Sea turtles are vital for maintaining healthy ocean ecosystems and fisheries, and the Environmental Justice Foundation (EJF) is working with coastal communities in Ghana to protect them. This is helping to restore fish populations, reducing the impact of overfishing and supporting Ghana’s marine wildlife into the future.
Since 2019, EJF’s turtle conservation project in Ghana has saved thirty-nine sea turtles and safely released them back to sea. The turtles came from a range of species: 27 Olive Ridleys, 5 Leatherbacks, 5 Green Turtles, 1 Hawksbill and 1 Loggerhead. Olive Ridley, Leatherback and Green turtles nest routinely along Ghana’s coastline. Leatherbacks are the largest sea turtle species and undertake the longest migrations between breeding and feeding areas of any sea turtle, averaging an astonishing 3,700 miles each way. Loggerheads and Hawksbills also visit Ghanaian waters. However, all these species are in decline in Ghana, and they are threatened globally.
The rescues were made possible through a community-led approach to protecting sea turtles. Out of the 39 safe releases achieved by EJF, 28 were turtles caught mistakenly by fishers. The turtles were entangled in their nets, and the fishers wanted to sell them to turtle meat processors to offset the cost of their damaged nets. However, the patrol teams were able to negotiate with the fishermen and the turtles were released back into the sea.
The remaining 11 were found by turtle poachers during the nesting period but the patrol teams successfully persuaded them to release the turtles. Sadly however, not every turtle was saved – two Leatherbacks were killed at Senya Breku and one Green turtle died entangled in fishing nets.
These conservation efforts are protecting turtles, but also the wider ocean ecosystem. Studies show that sea turtles play a vital role in maintaining healthy oceans and fisheries by grazing on seagrass, maintaining coral reefs and regulating the populations of the jellyfish which prey on fish eggs. In addition, the eggs sea turtles lay on Ghana’s beaches supply nutrients that support coastal ecosystems.
In Ghana, sea turtles are commonly poached when coming to nest on the shore, or unintentionally entangled in fishing nets. Nest destruction by dogs and coastal development also pose serious problems. This means taking action now to protect sea turtles is essential to ensure their continued survival and to maintain the significant benefits they bring to coastal communities, says EJF.
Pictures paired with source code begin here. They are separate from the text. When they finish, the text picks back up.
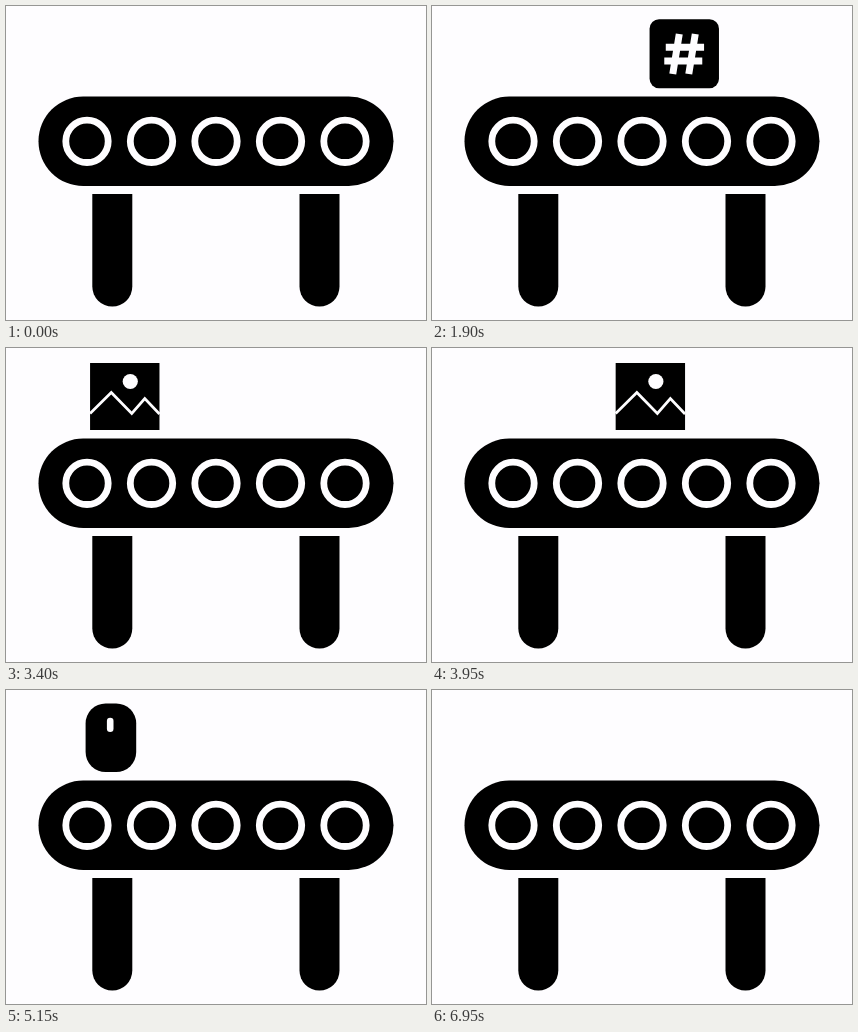
Recreate the animation shown at these times as an HTML page. Size 420x314 px, loop 7.4 s.

```html
<!DOCTYPE html>
<html lang="en">
<head>
<meta charset="utf-8">
<title>Conveyor belt</title>
<style>
  html, body { margin: 0; width: 100%; height: 100%; overflow: hidden; background: #fefdff; }
  svg { display: block; width: 420px; height: 314px; }
  .line { fill: none; stroke: #fefdff; }
  .light { fill: #fefdff; }
</style>
</head>
<body>
<svg viewBox="0 0 420 314">
  <rect x="32.5" y="90.5" width="355" height="89.5" rx="44.7"/>
  <g id="rollers" class="line" stroke-width="6.8"></g>
  <path id="leg" d="M86.300 188h40v92.500a20 20 0 0 1-40 0z"/>
  <use href="#leg" x="207.2"/>

  <g id="tag">
    <rect x="-34.700" y="13.300" width="69.400" height="69" rx="9.500"/>
    <path class="line" stroke-width="7" d="M-18.500 41.300H19.800M-20 55H18M-5 28L-11.500 68M11 28L4.500 68"/>
  </g>
  <g id="photo">
    <rect x="-34.700" y="15" width="69.400" height="67"/>
    <circle class="light" cx="5.500" cy="33.500" r="7.600"/>
    <path class="line" stroke-width="2.700" d="M-34.700 65.500L-13.500 44.500L7 65.500L20 50.500L34.700 66"/>
  </g>
  <g id="mouse">
    <rect x="-25.300" y="13.500" width="50.600" height="68.500" rx="20"/>
    <rect class="light" x="-4" y="27.700" width="6.600" height="14.300" rx="3.300"/>
  </g>
</svg>
<script>
  const LOOP = 7400, STEP = 50, LEFT = 100.5, RIGHT = 315.5, FADE_OUT = 150;

  // Times in ms: fade-in start and end, travel start and length, fade-out start
  const items = [
    { id: 'tag', show: 0, shown: 300, go: 560, travel: 2147, hide: 2700 },
    { id: 'photo', show: 2850, shown: 3050, go: 3054, travel: 1697, hide: 4750 },
    { id: 'mouse', show: 4850, shown: 5000, go: 4961, travel: 1857, hide: 6800 }
  ];
  for (const item of items) item.node = document.getElementById(item.id);

  const rollers = document.getElementById('rollers');
  for (let i = 0; i < 5; i++) {
    const ring = document.createElementNS('http://www.w3.org/2000/svg', 'circle');
    ring.setAttribute('cx', 81 + i * 64.5);
    ring.setAttribute('cy', 135.3);
    ring.setAttribute('r', 21.2);
    rollers.append(ring);
  }

  const clamp = v => Math.min(1, Math.max(0, v));

  // cubic-bezier(.42, 0, .58, 1), solved by bisection
  function ease(x) {
    let lo = 0, hi = 1;
    for (let i = 0; i < 24; i++) {
      const s = (lo + hi) / 2, r = 1 - s;
      const bx = 3 * r * r * s * 0.42 + 3 * r * s * s * 0.58 + s * s * s;
      if (bx < x) lo = s; else hi = s;
    }
    return lo * lo * (3 - 2 * lo);
  }

  function draw(time) {
    const t = Math.floor((time % LOOP) / STEP) * STEP;
    for (const { node, show, shown, go, travel, hide } of items) {
      const x = LEFT + (RIGHT - LEFT) * ease(clamp((t - go) / travel));
      const opacity = clamp((t - show) / (shown - show)) * (1 - clamp((t - hide) / FADE_OUT));
      node.setAttribute('transform', `translate(${x.toFixed(2)} 0)`);
      node.setAttribute('opacity', opacity);
    }
  }

  const start = performance.now();
  function tick() {
    draw(performance.now() - start);
    requestAnimationFrame(tick);
  }
  tick();
</script>
</body>
</html>
```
The project has been running since 2019 in Gomoa Fetteh, with an extension to Senya Breku in 2021, working to protect sea turtles through beach patrols, as well as producing films to build support for community-based turtle conservation.
EJF CEO and Co-Founder Steve Trent said: “When sea turtle populations decline, the vital roles they play in ocean ecosystems disappear with them. This means that restoring thriving sea turtle populations brings a direct economic benefit for fishers and coastal communities in Ghana. It is time to protect sea turtles, and rebuild their populations, to ensure healthy and resilient oceans for the future.”
As Ghana joins the rest of the world in marking World Turtle Day today, EJF will continue to encourage poachers to end their poaching activities and instead become protectors, bring children into the campaign as future turtle defenders, provide supplementary livelihood support for turtle processors and expand the successful beach patrol approach to other coastal communities.
About the Turtle Conservation Project
EJF’s turtle project is implemented in Gomoa Fetteh and Senya Breku, two coastal communities located in the Gomoa East District of the Central Region of Ghana.
One patrol team is six teammates from a local football club in Gomoa Fetteh, Fetteh Youngsters, and the Senya Breku team is made up of three volunteers. The patrollers walk the community beaches at night looking for signs of turtle nesting to record and poached turtles to release.
About the organisation
The Environmental Justice Foundation (EJF) exists to protect the natural world and defend our basic human right to a secure environment. www.ejfoundation.org
Source: Environmental Justice Foundation